[...] It can be as small a connection as having some manner of natural catastrophe occurring in your book.... Your hero/es solve the problem on the way to their regular story. The first physical reaction on Earth to events in the Crisis is natural disasters and their aftereffects. Even mentioning about unexplained disasters occurring is a tie-in of sorts.
Wolfman closed the memo thusly:
One last note: Because of the structure of The Crisis, I am going to ask that the skies in our books be colored red ... starting with the August books on sale. I haven't asked yet, but this letter is formal notification. If you don't [otherwise cross over], you can have your characters note the reddish hue. Here's hoping for company-wide cooperation.
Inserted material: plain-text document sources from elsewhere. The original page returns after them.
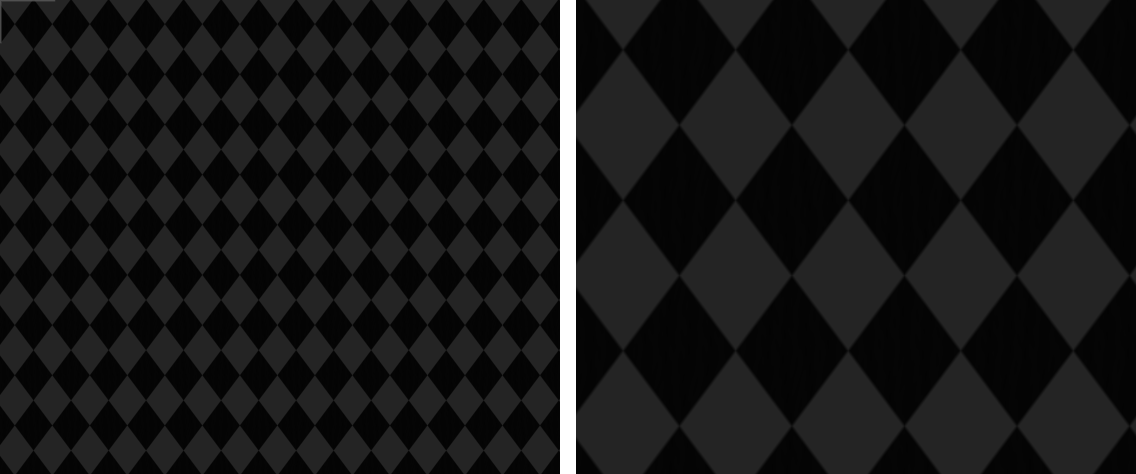
Left: the whole. Right: its middle third, enlarged.
Write a Shadertoy shader that draws this pattern.

```glsl
#define REPEATS vec2(14.927, 9.449)
#define FIRST_CENTER vec2(0.0599, 0.0509)
#define LIGHT_GREY vec3(0.141)
#define DARK_GREY vec3(0.017)
#define EDGE_SOFTNESS 0.025
#define STREAK_STRENGTH 0.004
#define HAIRLINE_GREY vec3(0.36)
#define HAIRLINE_REACH vec2(0.1, 0.093)
#define HAIRLINE_WIDTH 0.0016

// Signed diamond distance in cell units, negative inside
float diamond(vec2 cell) {
    return abs(cell.x) + abs(cell.y) - 0.5;
}

// Fine vertical streaks from layered sines, about -1 to 1
float streaks(vec2 p) {
    float wobble = sin(p.y * 57.0 + 3.0 * sin(p.x * 41.0));
    float coarse = sin(p.x * 530.0 + wobble);
    float fine = sin(p.x * 1130.0 + 2.0 * sin(p.y * 83.0));
    return 0.5 * (coarse + fine * sin(p.y * 190.0 + p.x * 310.0));
}

void mainImage(out vec4 fragColor, in vec2 fragCoord) {
    // Canvas fractions measured from the top left
    vec2 p = fragCoord / iResolution.xy;
    p.y = 1.0 - p.y;

    // Touching dark diamonds; the gaps form the light ones
    vec2 cell = fract((p - FIRST_CENTER) * REPEATS + 0.5) - 0.5;
    float pixel = length(REPEATS / iResolution.xy);
    float blur = max(EDGE_SOFTNESS, 0.75 * pixel);
    float dark = 1.0 - smoothstep(-blur, blur, diamond(cell));

    vec3 darkCloth = DARK_GREY + STREAK_STRENGTH * streaks(p);
    vec3 color = mix(LIGHT_GREY, darkCloth, dark);

    // Pale worn hairline along the top left corner
    vec2 edge = 1.0 - smoothstep(vec2(0.0), 2.0 / iResolution.xy, p - HAIRLINE_WIDTH * 0.5);
    vec2 reach = 1.0 - smoothstep(HAIRLINE_REACH * 0.97, HAIRLINE_REACH, p);
    float hairline = max(edge.y * reach.x, edge.x * reach.y);
    color = mix(color, HAIRLINE_GREY, hairline * 0.8);

    fragColor = vec4(color, 1.0);
}
```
A few days later, his memo of November 9, 1984 (also reprinted in the "Compendium") described how the red skies, and attendant "red rain," should manifest themselves in comics on-sale in July, August and September 1985. As envisioned by Wolfman and depicted in various degrees in the books themselves, the red skies were just one symptom of the Earth's impending doom. The aforementioned natural disasters, unusual weather and other environmental calamities were supposed to heighten an already-suspenseful mood. In practice, though, the red skies seemed so ubiquitous, and appeared in stories with almost no other Crisis component, that they became synonymous with the bare minimum an ongoing series would have to do to participate in a crossover. This applied not just to Crisis, but to later DC and Marvel events as well.
Perhaps not surprisingly, the crossover which arguably had the least to do with Crisis happened with Wolfman's own New Teen Titans. Complementary scenes in Crisis #9 and NTT #14 showed Nightwing, Jericho and Starfire returning to her home planet for an arranged marriage. Technically it qualified as a crossover; but ironically, it took place after the red skies had disappeared. Moreover, the Losers one-shot (written by Bob Kanigher and pencilled by Judith Hunt and Sam Glanzman) only tied into Crisis inasmuch as it was about a group of obscure DC war-comics characters who died therein. The special itself described how they died in the revised timeline.
Conversely, the "Compendium" lists 50 total issues (representing 15 ongoing series and including the Losers one-shot) which either tied into Crisis On Infinite Earths or were branded as such. Of those, 10 didn't have the distinctive Crisis-crossover cover banner but took place during the miniseries' events. These included Green Lantern #195, which expanded on Guy Gardner's reactivation as a GL (continuing from Crisis #9); Legion of Super-Heroes #16, wherein Brainiac 5 mourned Supergirl's death; and Detective Comics #558, which led into Crisis #2's Batman/Joker scene.
Nevertheless, readers began referring to "red-sky crossovers" whenever an ongoing series only nodded to the event du jour. These sorts of tie-ins merely reminded readers that a big event was happening, without expanding on how it affected the particular ongoing series. In this respect, the red skies were merely window dressing.